South Tyneside’s skyline is set to change forever as an imposing historic structure bites the dust.
Northern Gas Networks is set to start demolition work on the Victorian-era gasometer, or gas holder, in South Shields town centre later this spring.
The Gazette first reported on plans to demolish the structure in 2015, with Northern Gas Networks stating at the time demolition work could begin in 2018 – but was on a “fluid timeline”.
Now South Tyneside Council has issued a public notice stating Oyston Street will be closed to traffic in the coming weeks to allow for the demolition to take place.
The notice setting out the necessary traffic order reads: "The order is required because works or are proposed to be executed on or near the road, and in particular to enable Northern Gas Networks to allow the demolition of the gas holder.”
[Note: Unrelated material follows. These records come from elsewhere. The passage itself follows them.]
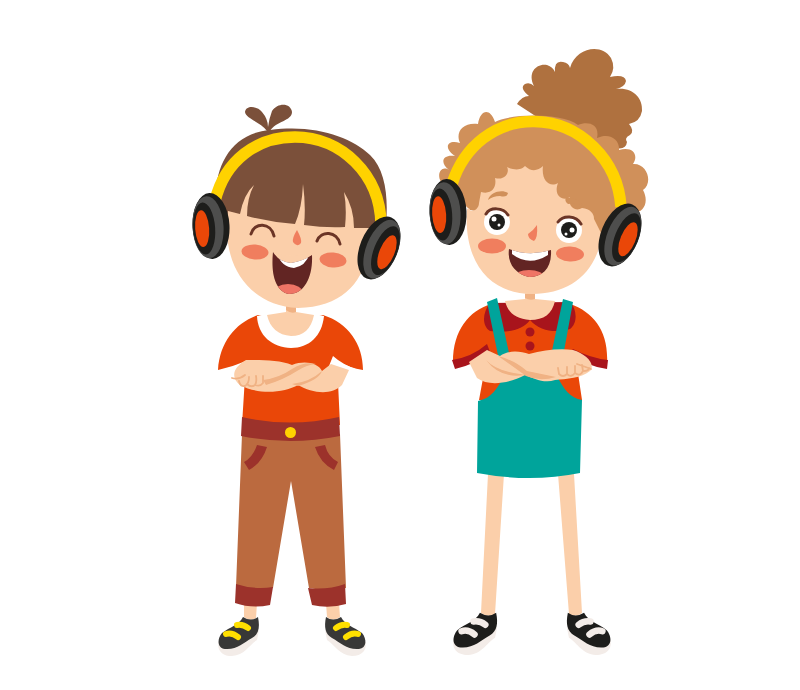
<!DOCTYPE html>
<html lang="en">
<head>
<meta charset="utf-8">
<title>Two children with headphones</title>
<style>
:root{--skin:#fbcfaa;--skin-shade:#f0b284;--orange:#ea4708;--yellow:#ffd200;--brown:#7b503a;--curl:#d0905a;--bun:#af713f;--teal:#00a49b;--crimson:#a8141c;--belt:#9c322b;--trousers:#bb6a3f;--black:#1d1d1b;--grey:#4e4e4d;--blush:#f07e5e;--mouth:#622523;--tongue:#ef7465;--sole:#f3ece8}
html,body{margin:0;background:#fff;overflow:hidden}
svg{display:block;width:800px;height:690px}
.skin{fill:var(--skin)}.shade{fill:var(--skin-shade)}.orange{fill:var(--orange)}.yellow{fill:var(--yellow)}
.brown{fill:var(--brown)}.curl{fill:var(--curl)}.bun{fill:var(--bun)}.teal{fill:var(--teal)}.crimson{fill:var(--crimson)}
.belt{fill:var(--belt)}.trousers{fill:var(--trousers)}.black{fill:var(--black)}.grey{fill:var(--grey)}
.blush{fill:var(--blush)}.mouth{fill:var(--mouth)}.tongue{fill:var(--tongue)}.sole{fill:var(--sole)}.white{fill:#fff}
.band{fill:none;stroke:var(--yellow);stroke-width:11.5}
.finger{fill:none;stroke:var(--skin-shade);stroke-width:1.8;stroke-linecap:round}
.lash{fill:none;stroke:#6b3526;stroke-width:3;stroke-linecap:round}
.strap{fill:none;stroke-width:6;stroke-linecap:round}
</style>
</head>
<body>
<svg viewBox="0 0 800 690" role="img" aria-label="A boy and a girl wearing headphones, arms crossed and smiling">
<defs>
  <g id="cup-left">
    <ellipse class="black" rx="18.5" ry="33" transform="rotate(-3)"/>
    <ellipse class="grey" cx="-3" cy="1" rx="15.5" ry="31" transform="rotate(-3)"/>
    <ellipse class="black" cx="-7" cy="2" rx="11" ry="26" transform="rotate(-4)"/>
    <ellipse class="orange" cx="-9" cy="2" rx="7" ry="18.5" transform="rotate(-4)"/>
  </g>
  <g id="cup-right" transform="rotate(22)">
    <ellipse class="black" rx="19" ry="33"/>
    <ellipse class="grey" cx="3" rx="15.5" ry="31"/>
    <ellipse class="black" cx="7" rx="11.5" ry="26"/>
    <ellipse class="orange" cx="9" cy="1" rx="7.5" ry="18"/>
  </g>
  <g id="shoe">
    <path class="sole" d="M219 640C216 650 222 656 232 656C245 655 249 645 257 640L259 630L240 640Z"/>
    <path d="M243 617Q251 622 258 617C260 627 259 634 252 638C243 643 237 650 225 649C217 648 217 639 222 633C230 627 239 625 243 617Z"/>
  </g>
  <g id="shoe-straps" class="strap">
    <path d="M226 634Q232 632 238 637M237 625Q243 624 248 628"/>
  </g>
  <g id="folded-arms">
    <path class="skin" d="M246 360C232 368 231 378 240 385C258 395 284 393 298 385C312 393 331 396 342 385L349 370L331 364L322 371C318 363 305 360 292 365C280 360 262 360 246 360Z"/>
    <path class="shade" d="M263 380Q279 378 292 369Q304 361 316 364Q306 365 297 371Q283 380 266 385Z"/>
    <path class="shade" d="M292 384Q310 382 322 371Q319 380 298 386Z"/>
    <path class="finger" d="M232 378Q239 380 245 375M239 381Q240 387 245 386Q249 384 249 377M247 384Q251 388 255 385Q257 382 256 376M255 385Q260 387 263 383L263 376"/>
  </g>
  <clipPath id="boy-mouth"><path d="M273 252Q279 262 291 263Q303 261 312 255C313 276 305 294 289 294C274 291 271 271 273 252Z"/></clipPath>
  <clipPath id="girl-mouth"><path d="M509 249Q529 257 551 250C552 268 543 277 529 277C515 274 507 263 509 249Z"/></clipPath>
</defs>
<rect width="800" height="690" fill="#fff"/>

<g id="boy">
  <g id="boy-legs">
    <path class="skin" d="M244 603H257L256 618Q250 622 244 617ZM326 603H339L340 617Q333 622 327 617Z"/>
    <use href="#shoe" fill="#383837"/>
    <use href="#shoe-straps" stroke="#ffe000"/>
    <g transform="matrix(-1 0 0 1 584 0)"><use href="#shoe" fill="#383837"/><use href="#shoe-straps" stroke="#ffe000"/></g>
    <path class="trousers" d="M242 434H340L346 588Q328 592 309 588L291 481L273 588Q253 592 236 587Z"/>
    <path class="belt" d="M236 584Q254 590 273 587L270 605Q252 609 235 603ZM308 588Q328 590 345 584L346 604Q329 609 312 605Z"/>
    <path class="belt" d="M257 445L267 447Q262 463 249 470L244 462Q253 457 257 445ZM325 445L315 447Q320 463 334 470L338 462Q328 457 325 445Z"/>
  </g>
  <g id="boy-torso">
    <path class="orange" d="M258 315C236 323 220 341 218 370Q232 367 246 361L242 425H340L337 361Q350 368 363 370C363 344 348 323 323 315Q291 325 258 315Z"/>
    <path class="belt" d="M242 417Q290 428 339 417L340 436Q290 446 241 436Z"/>
    <circle class="yellow" cx="290.5" cy="432.500" r="5.500"/>
    <path class="white" d="M257 316Q291 309 324 316C322 336 309 348 291 348C272 347 258 336 257 316Z"/>
    <path class="skin" d="M267 315L286 312V304H296V312L314 315C311 329 304 336 291 336C278 335 270 328 267 315Z"/>
    <path class="shade" d="M286 305H296V312Q291 314 286 310Z"/>
    <path class="white" d="M222 371Q238 367 249 360L251 366Q240 373 230 378ZM333 356Q343 365 358 370L347 377Q337 372 329 366Z"/>
    <use href="#folded-arms"/>
  </g>
  <g id="boy-head">
    <path class="brown" d="M267 131C261 122 246 119 245 112C246 105 257 106 262 112Q268 119 268 127Q269 119 272 111C278 102 291 103 292 112C292 121 276 121 270 131Z"/>
    <path class="brown" d="M216 202C214 165 232 133 270 130C315 124 351 137 370 155C387 171 389 204 385 232L345 238L230 222Z"/>
    <path class="skin" d="M228 211L240 214Q244 194 254 185Q247 198 247 216Q270 222 295 224Q302 208 303 184Q306 207 304 225Q325 228 345 227Q347 208 344 192Q354 208 354 228L370 228C371 270 352 307 298 308C246 305 221 262 228 211Z"/>
    <ellipse class="blush" cx="255" cy="252" rx="13.500" ry="7.500" transform="rotate(4 255 252)"/>
    <ellipse class="blush" cx="333" cy="260" rx="13.500" ry="7.500" transform="rotate(5 333 260)"/>
    <path class="lash" d="M251 234C254 222 271 222 274 236M317 241C321 230 337 231 340 244"/>
    <path class="blush" d="M297 230Q302 239 301 243Q297 248 293 242Q292 238 297 230Z"/>
    <g clip-path="url(#boy-mouth)">
      <rect class="mouth" x="270" y="250" width="45" height="46"/>
      <path class="white" d="M277 253Q281 267 294 268Q306 266 310 253L292 258Z"/>
      <ellipse class="tongue" cx="288" cy="293" rx="15" ry="9"/>
    </g>
    <path class="skin" d="M275 251Q281 256 292 256L309 253L311 255Q302 262 291 261Q280 260 275 251Z"/>
  </g>
  <path class="band" d="M215 201C225 160 257 137 295 137C341 137 380 174 381 224"/>
  <use href="#cup-left" x="211" y="226"/>
  <use href="#cup-right" x="379" y="248"/>
</g>

<g id="girl">
  <g id="girl-legs">
    <path class="skin" d="M488 474H504L495 614Q488 618 481 613ZM558 474H574L582 613Q576 618 569 614Z"/>
    <g transform="matrix(1.08 0 0 1.08 217.500 -53.500)"><use href="#shoe" class="black"/><use href="#shoe-straps" stroke="#f3ece8"/></g>
    <g transform="matrix(-1.08 0 0 1.08 846.500 -53.500)"><use href="#shoe" class="black"/><use href="#shoe-straps" stroke="#f3ece8"/></g>
  </g>
  <g id="girl-torso">
    <path class="orange" d="M491 304C469 311 453 330 453 362L486 362L479 400H582L576 360L607 364C609 332 594 312 570 304Q530 314 491 304Z"/>
    <path class="crimson" d="M452 360Q472 357 487 344L490 352Q474 365 455 369ZM573 349Q590 358 608 360L607 369Q589 367 570 354Z"/>
    <path class="crimson" d="M490 303C482 313 482 326 490 331C506 333 522 331 530 320C540 332 557 333 570 329C578 323 577 309 570 302Z"/>
    <path class="skin" d="M505 301L525 299V290H535V299L555 301C552 314 544 320 530 320C516 319 508 313 505 301Z"/>
    <path class="shade" d="M525 294H535V299Q530 301 525 298Z"/>
    <circle class="crimson" cx="530" cy="332" r="4.500"/><circle class="crimson" cx="530" cy="346" r="4.500"/>
    <path class="teal" d="M487 302L497 298L511 362L500 365ZM563 299L573 302L562 362L550 360Z"/>
    <path class="teal" d="M505 374H556C564 390 570 398 582 400L580 473Q530 483 477 473L478 401C492 398 497 389 505 374Z"/>
    <path class="skin" d="M469 362L487 350L500 356C508 350 520 351 529 354C544 350 560 348 573 350C586 354 596 364 590 371C582 378 566 379 555 380C544 384 533 378 525 375C510 383 489 387 477 378Z"/>
    <path class="shade" d="M498 356Q514 360 527 371L556 377Q540 382 526 376Q511 365 498 356ZM486 360Q496 371 520 374L525 375Q500 379 486 360Z"/>
    <path class="finger" d="M558 368L559 374Q563 378 567 374L567 367M567 374Q571 378 575 373L575 366M575 373Q580 377 583 371L582 365M583 371Q589 371 589 368M577 364Q586 367 591 369"/>
  </g>
  <g id="girl-hair">
    <path class="bun" d="M517 104Q522 96 529 96Q519 88 525 84Q530 82 534 86C527 72 537 63 547 65Q553 67 555 72Q554 60 563 62Q569 63 570 68C576 47 602 43 611 58Q616 68 610 77Q625 74 626 81Q625 87 616 89C633 87 643 98 642 111Q640 122 629 124Q635 131 630 135Q624 138 627 142Q626 150 616 148L560 132Z"/>
    <path class="curl" d="M441 182C436 173 442 165 449 170C439 162 443 154 455 156C443 148 447 139 460 143C455 132 463 122 478 124C480 110 490 107 495 122C508 114 560 112 578 125C588 121 600 124 597 138C610 132 620 140 619 150C633 146 639 155 633 164C648 163 653 184 643 190C651 205 640 217 627 211L600 235L470 210Z"/>
  </g>
  <g id="girl-head">
    <path class="skin" d="M469 208C470 214 479 210 479 203L481 192C492 195 497 187 495 178C505 181 510 172 507 167C518 172 523 168 525 166C531 172 538 171 543 166C541 181 550 188 558 183C553 196 563 202 570 197C567 207 576 212 582 208C590 209 594 213 594 219L602 235C596 274 569 294 532 294C492 294 463 265 467 209Z"/>
    <path class="curl" d="M488 200C490 192 502 189 508 193Q507 198 500 196Q493 196 488 200ZM566 198Q579 196 585 208Q577 202 568 204Q564 201 566 198Z"/>
    <ellipse class="blush" cx="492" cy="246" rx="14" ry="7.500"/>
    <ellipse class="blush" cx="570" cy="254" rx="14" ry="7.500" transform="rotate(3 570 254)"/>
    <g id="girl-eyes">
      <circle class="white" cx="497" cy="222" r="13"/><circle class="white" cx="569" cy="230" r="13"/>
      <path class="lash" d="M486 214C490 207 503 207 508 215M558 222C563 215 576 215 581 224"/>
      <circle class="black" cx="497" cy="222" r="8"/><circle class="black" cx="569" cy="230" r="8"/>
      <circle class="white" cx="494" cy="219" r="2.500"/><circle class="white" cx="499" cy="225" r="1.500"/>
      <circle class="white" cx="572" cy="230" r="2.500"/><circle class="white" cx="566" cy="234" r="1.500"/>
    </g>
    <path class="blush" d="M537 225Q538 238 534 241Q528 239 528 234Q533 231 537 225Z"/>
    <g clip-path="url(#girl-mouth)">
      <rect class="mouth" x="507" y="247" width="46" height="32"/>
      <path class="white" d="M512 247V254Q529 267 548 255V247Z"/>
      <ellipse class="tongue" cx="529" cy="277" rx="15" ry="7"/>
    </g>
  </g>
  <path class="band" d="M452 184C464 146 496 121 534 121.500C580 122 618 160 621 207"/>
  <use href="#cup-left" x="448" y="212"/>
  <use href="#cup-right" x="620" y="235"/>
</g>
</svg>
</body>
</html>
Traffic chiefs say the order will come into force on April 27 and can remain in place for up to 18 months.
However, it is anticipated the closure will only be needed for 165 days from May 2.
All vehicles except those needed for the work will barred from using Oyston Street for the duration of the project.
The gas holder has been a feature of the South Shields skyline since 1886.
It was built by G&W Walker Ltd. and the Tyne and Wear Historic Environment Record (HER) describes it as consisting of “16 vertical cast iron columns and two huge tanks that lift telescopically as they fill with gas, to a total height of 90ft”.
The HER record states it could store “almost 1.5 million cubic feet of gas – enough to supply 1,800 homes for a full day, or 42,000 homes for an hour.”
It adds: “The structure received a makeover in 2008/09 when engineers gave it a £250,000, 5,000-litre paint job to make it less incongruous in its environment.”
However, big changes in the gas industry since the discovery of North Sea gas in the 1960s has seen gasometers becoming obsolete.
The structure in South Shields is one of hundreds being wiped off the map as there is “no longer any use” for them.
The gasometer, like others of its kind, divides opinion, with some viewing it as an eyesore and others expressing sadness at the loss of the historic structure from our skyline.
Northern Gas Networks said in 2015 how it recognised communities “become attached” to the structures, and work would be done to capture people’s memories of the gasometer.